|Liz Larsen as Mrs. Lovett and Terrence Mann as Sweeney Todd in SWEENEY TODD directed by Peter Flynn, onstage at Connecticut Repertory Theatre thru July 1, 2018. Tickets and info at crt.uconn.edu or 860-486-2113. Photo by Gerry Goodstein.|
Tuesday, June 26, 2018
Review of "Sweeney Todd"
Thrilling. Stunning. Triumphant. The Connecticut Repertory Theatre’s production of the musical Sweeney Todd is the theatrical event of the summer. This is a show that would not be out-of-place Off-Broadway. Every element of the Stephen Sondheim/Hugh Wheeler classic is superb and strikingly performed.
The story opens on the streets of Victorian London. We learn that, years ago, Benjamin Barker, now known as Sweeney Todd, was unjustly hauled away to the Botany Bay penal colony by the unscrupulous Judge Turpin so he could have his way with his beautiful wife Lucy. Now, back in the capital city, he vows revenge on those who wronged him. Taking up his old profession of barber, he teams up with Mrs. Lovett, the proprietor of a shop that sells “the worst pies in London.” Together they plot murder, mayhem and retribution with ruinous consequences.
The book by Mr. Wheeler is wondrously somber and delightfully homicidal as the individuals are propelled to their fates. There is a healthy amount of humor mixed in with the pathos of the characters, who are well-defined and bring forth our sympathy as well as our detestation.
The score by Stephen Sondheim shows him at the peak of his composing prowess.
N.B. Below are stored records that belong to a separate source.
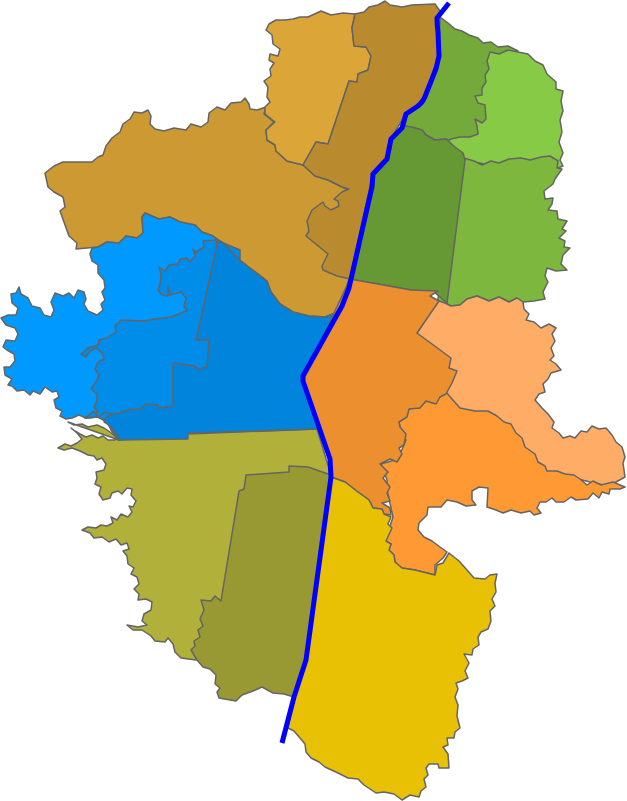
<!DOCTYPE html>
<html lang="en">
<head>
<meta charset="utf-8">
<title>District map</title>
<style>
:root {
  --paper: #ffffff;
  --border: #646464;
  --river: #0000ff;
  --ochre: #cc9933;
  --ochre-light: #dba537;
  --ochre-dark: #ba8b2e;
  --green: #73aa39;
  --green-light: #87ca45;
  --green-dark: #669933;
  --green-mid: #7db73e;
  --orange: #ff9933;
  --orange-dark: #ec8f2f;
  --peach: #ffad66;
  --yellow: #e8c004;
  --olive: #b0b03b;
  --olive-dark: #999933;
  --blue: #0099ff;
  --blue-mid: #008ce9;
  --blue-dark: #0084dc;
}
html, body { margin: 0; background: var(--paper); overflow: hidden; }
.map { display: block; width: 627px; height: 801px; }
.districts path { stroke: var(--border); stroke-width: 1.5; stroke-linejoin: round; }
.river { fill: none; stroke: var(--river); stroke-width: 5; stroke-linejoin: round; }
.ochre { fill: var(--ochre); }
.ochre-light { fill: var(--ochre-light); }
.ochre-dark { fill: var(--ochre-dark); }
.green { fill: var(--green); }
.green-light { fill: var(--green-light); }
.green-dark { fill: var(--green-dark); }
.green-mid { fill: var(--green-mid); }
.orange { fill: var(--orange); }
.orange-dark { fill: var(--orange-dark); }
.peach { fill: var(--peach); }
.yellow { fill: var(--yellow); }
.olive { fill: var(--olive); }
.olive-dark { fill: var(--olive-dark); }
.blue { fill: var(--blue); }
.blue-mid { fill: var(--blue-mid); }
.blue-dark { fill: var(--blue-dark); }
</style>
</head>
<body>
<svg class="map" viewBox="0 0 627 801" role="img" aria-label="Map of coloured districts divided by a blue river line">
  <g class="districts">
    <g id="south-west">
      <path class="olive" d="M68 422L74 425 82 424 88 427 97 425 104 428 110 432 116 437 115 440 108 440 103 436 98 438 92 435 86 437 80 434 75 431 71 428 77 433 82 439 77 443 71 446 65 444 58 448 64 450 72 448 80 451 88 455 94 456 97 460 102 458 106 464 104 470 96 472 97 478 95 484 101 487 99 494 103 500 110 498 112 493 118 491 122 494 127 488 132 489 131 495 136 501 133 507 129 506 132 512 128 517 121 514 117 520 111 517 113 523 107 526 101 525 96 528 88 527 82 530 90 533 94 538 102 537 109 542 116 539 121 545 127 543 129 549 123 551 127 556 128 564 134 568 131 574 137 577 139 584 134 589 139 594 138 600 146 599 152 602 151 610 144 614 142 621 147 625 138 627 127 625 133 630 142 630 151 636 155 641 165 642 168 638 173 644 175 652 181 658 196 660 240 640 331 475 317 429 188 434 119 440Z"/>
      <path class="olive-dark" d="M246 475L289 472V466L308 467 331 475 306 660 294 697 284 694 273 693 262 687 253 691 242 695 236 701 219 698 217 692 220 688 215 684 216 675 210 669 203 667 197 660 191 650 195 646 194 641 200 637 198 630 203 626 200 619 204 610 201 600 211 601 215 596 221 601 239 491 244 489Z"/>
    </g>
    <g id="north-west">
      <path class="ochre" d="M45 173L54 166 63 162 92 162 98 157 103 155 106 146 112 138 120 132 123 124 130 119 134 112 142 113 148 110 151 116 150 124 155 129 164 131 174 128 186 130 191 124 201 127 208 122 209 113 217 107 225 110 231 103 241 102 245 98 249 104 250 109 257 110 266 107 264 114 274 122 266 130 267 140 275 145 276 151 287 161 303 165 315 176 328 180 348 190 349 279 345 292 338 312 325 317 309 316 293 312 280 304 271 292 267 281 250 268 237 258 225 244 213 236 202 232 195 225 180 222 170 217 159 219 145 213 142 217 143 233 137 238 126 236 119 243 107 242 98 247 76 249 77 243 69 236 60 211 65 207 63 197 54 192 48 187Z"/>
      <path class="ochre-light" d="M355 14L343 13 331 15 321 11 308 17 300 17 293 19 285 20 276 20 269 24 266 30 272 35 273 44 280 49 278 56 270 54 269 60 274 63 270 69 271 76 264 81 268 87 267 97 270 102 265 107 265 114 275 122 266 130 267 140 275 145 276 151 287 161 303 165 316 142 328 144 349 81 357 82 358 74 368 70 371 56 366 47 354 46 352 28Z"/>
      <path class="ochre-dark" d="M355 14L364 12 369 7 378 5 385 1 390 5 402 7 412 5 435 4 440 11 437 19 439 57 429 84 422 102 406 114 390 140 387 160 373 173 350 279 337 276 323 270 322 266 328 254 317 245 306 236 309 231 307 221 312 210 323 202 325 206 331 210 339 206 338 201 334 199 342 192 349 189 342 187 328 180 315 176 303 165 316 142 328 144 349 81 357 82 358 74 368 70 371 56 366 47 354 46 352 28Z"/>
    </g>
    <g id="west">
      <path class="blue" d="M92 248L98 247 107 242 119 243 126 236 137 238 143 233 142 217 145 213 159 219 170 217 180 222 195 225 202 232 213 236 219 242 205 340 120 420 98 417 86 418 79 415 72 418 66 419 60 416 62 411 56 408 54 400 59 397 57 391 52 392 45 387 40 394 33 391 30 395 24 390 17 391 12 386 8 385 12 379 5 375 4 367 10 367 15 361 14 354 7 350 3 347 6 340 15 341 18 334 15 328 6 325 1 318 8 315 16 315 18 308 12 303 11 294 16 293 19 287 21 294 28 298 32 306 40 308 44 315 51 317 54 310 51 302 55 293 63 296 69 293 74 298 78 290 84 292 86 299 84 304 88 311 97 315 103 310 101 304 105 300 102 292 105 288 104 280 98 273 98 265 92 261 90 254Z"/>
      <path class="blue-mid" d="M216 240L203 241 204 247 196 252 193 249 195 256 190 262 187 258 180 259 178 264 169 265 165 271 159 267 161 274 160 284 158 290 162 295 168 296 168 287 170 295 181 292 186 298 184 306 187 311 181 313 171 317 154 319 144 321 121 320 115 326 116 332 107 338 99 340 98 345 88 348 81 354 86 357 90 351 96 348 102 353 104 359 98 362 95 369 99 375 96 382 91 389 97 394 97 400 94 407 98 412 85 418 98 417 107 422 111 430 118 440 240 400 240 250Z"/>
      <path class="blue-dark" d="M217 240L225 244 237 258 250 268 267 281 271 292 280 304 293 312 309 316 325 317 338 312 303 379 318 429 188 433V439L119 440 116 433 110 426 104 422 107 415 120 413 127 410 140 409 146 404 157 405 159 408 173 406 173 363 194 366 199 369 207 367 209 340 196 340 216 249Z"/>
      <path class="blue-mid" d="M85 418L94 411 98 417 105 412 111 414 104 420 98 417Z"/>
    </g>
    <g id="north-east">
      <path class="green" d="M440 17L448 23 455 29 462 31 469 35 478 38 483 43 491 42 498 47 508 46 518 51 500 110 463 150 446 139 435 140 426 135 422 130 405 126 406 114 422 102 429 84 439 57Z"/>
      <path class="green-light" d="M490 52L499 54 508 50 518 52 528 54 535 61 543 65 547 74 556 82 556 89 563 91 561 101 563 111 560 120 562 132 559 142 563 153 560 160 563 166 540 175 464 160 463 155 455 149 446 142 451 139 460 137 470 137 478 134 477 126 475 119 482 123 486 119 485 105 478 103 475 96 482 95 482 88 486 82 485 75 489 69 487 61Z"/>
      <path class="green-mid" d="M464 158L474 161 482 165 491 161 499 163 509 159 521 158 530 160 541 157 550 156 558 161 557 168 562 169 555 179 553 184 544 191 545 199 553 198 552 204 548 210 557 211 558 219 567 221 562 229 566 231 559 238 565 241 564 247 570 248 563 255 561 264 567 270 556 271 547 268 545 276 548 282 543 292 545 299 534 301 523 302 517 298 509 302 499 297 489 301 477 296 467 299 460 305 451 306 445 303 437 304Z"/>
      <path class="green-dark" d="M405 126L412 127 422 130 426 135 435 140 446 139 455 147 463 153 465 160 447 303 434 292 411 290 350 279 373 173 387 160 390 140Z"/>
    </g>
    <g id="east">
      <path class="peach" d="M439 301L445 303 451 306 460 305 467 299 477 296 489 301 499 297 509 302 517 298 523 302 524 309 529 314 526 320 534 322 541 328 549 324 556 328 552 334 555 341 551 348 554 356 550 360 556 364 561 370 551 373 548 379 543 384 545 392 539 394 535 400 542 408 548 414 554 422 552 428 559 433 563 438 570 436 575 438 581 431 587 432 592 426 599 429 606 428 612 435 616 442 622 447 625 457 623 463 625 477 616 482 608 486 590 482 570 477 550 475 500 460 430 400 410 360 417 333 433 308Z"/>
      <path class="orange" d="M446 392L452 399 460 408 475 411 488 411 497 416 504 422 511 424 516 433 522 438 525 447 535 454 538 462 545 466 547 471 557 471 565 474 574 475 580 479 587 485 593 481 601 485 613 482 625 487 620 489 610 489 609 494 602 492 599 498 593 493 588 499 576 500 571 497 564 502 556 502 552 498 546 502 540 502 537 508 541 513 534 515 530 511 521 513 511 510 503 513 496 510 487 507 488 488 479 487 472 491 472 500 476 505 466 506 457 502 447 500 441 507 428 507 427 515 419 523 418 530 424 537 432 541 440 547 447 552 443 558 435 565 435 575 427 573 415 570 402 568 395 562 394 555 389 550 391 544 385 541 393 517 387 490 387 480 381 464 398 459 406 440 400 427 399 422 406 417 409 409 420 407 426 401 435 402 440 396Z"/>
      <path class="orange-dark" d="M350 279L411 290 438 291 430 296 439 301 417 333 451 358 449 368 457 371 452 383 446 394 440 397 436 404 426 401 420 408 409 409 407 417 399 422 400 427 406 434 404 445 399 448 402 454 397 462 390 459 380 464 388 472 383 478 390 487 387 493 390 501 382 503 390 508 391 515 384 514 382 509 373 508 369 500 358 492 345 482 331 477 330 458 303 379Z"/>
    </g>
    <g id="south-east">
      <path class="yellow" d="M331 477L345 482 358 492 369 500 373 508 382 509 384 514 391 517 388 524 392 528 386 541 391 544 389 550 394 555 395 562 402 568 415 570 435 575 437 565 443 563 449 553 459 561 467 570 474 578 485 579 490 575 497 574 495 583 496 592 492 599 495 606 490 611 491 621 488 629 481 632 478 637 479 645 473 649 472 655 464 654 469 663 465 671 468 678 462 681 456 683 458 689 455 697 458 705 457 716 460 728 455 732 454 738 447 738 448 745 443 747 448 754 449 768 439 768 438 764 429 764 426 768 428 775 424 779 426 787 421 791 419 797 410 795 402 800 394 794 384 792 376 793 370 789 364 785 358 779 348 778 338 773 325 767 319 762 311 758 306 752 305 744 300 738 294 731 288 728 294 697 306 660Z"/>
    </g>
  </g>
  <path class="river" d="M449 3L437 18Q437 25 438 32L439 56Q437 68 432 79L426 94Q424 101 418 106L406 114 402 128 391 139 387 159 373 174 372 187 349 288 342 306 303 376V381L330 459 331 477 306 660 294 697 282 743"/>
</svg>
</body>
</html>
This is his most fulfilling score full of gorgeous ballads (“Green Finch and Linnet Bird” and “Johanna”), impassioned compositions (“My Friends” and “Epiphany”), and wonderfully comic numbers (“The Worst Pies in London” and “A Little Priest”). They superbly demonstrate his word-play savvy and proficiency for finely crafted melodies.
The cast combines seasoned, Tony Award nominated actors and actresses and outstanding University student performers. Everyone, from the leads down to each ensemble member, is impressive. They are led by Terrence Mann as Sweeney Todd. He is the very essence of a tortured soul, radiating distrust and malevolence towards his enemies. The actor brings a multi-faceted palette to the role ranging from overstated bravado to whimpering outcast. Mr. Mann has a commanding presence, which is necessary for such an overarching role. Liz Larsen is a cunning, slightly daffy Mrs. Lovett, who combines a sense of misguided loyalty with rousing abandon. She pairs well with Terrence Mann, forming a symbiotic relationship that is exuberant to behold, yet toxic in the end. Two other notables among the very fine cast are Ed Dixon as the lecherous Judge Turpin, a loathsome and contemptible man of the bench. The actor plays the part with relishing satisfaction. Kenneth Galm is angelic as the young boy, assistant to the charlatan Senor Pirelli. He possesses a golden voice and the simple charm of a wayward lad.
Director Peter Flynn assuredly helms the musical, integrating all the actors and creative components into a superior production. He has flawlessly manufactured an almost surreal world that is both chilling and sinister. His work with the ensemble is exemplary. They shift and squirm as an amorphous unit or, when called upon, as singular sentries among the denizens of the industrial aged city.
Music Director Ken Clifton has on the on-stage orchestra in perfect sync, masterfully delivering the brilliant score. His work interweaving voices into small and large part harmonic renderings is skillfully and exquisitely executed.
The design elements enrich the production with sometimes subtle, yet pronounced flourishes. Tim Brown’s sets, minimal as they may be, nonetheless, clearly convey the structures and surroundings of the lower class’s existence. Christina Lorraine Bullard’s costumes accurately reflect the clothing for both the upper and lower classes. Her make-up for the ensemble members is ghostly, almost non-human. Alan C. Edwards’ lighting express tone and atmosphere as well as a few droplets of blood.
Sweeney Todd, not to be missed, playing at the Connecticut Repertory Theatre only through July 1st.
Posted by StudentAffairs.com at 5:22 AM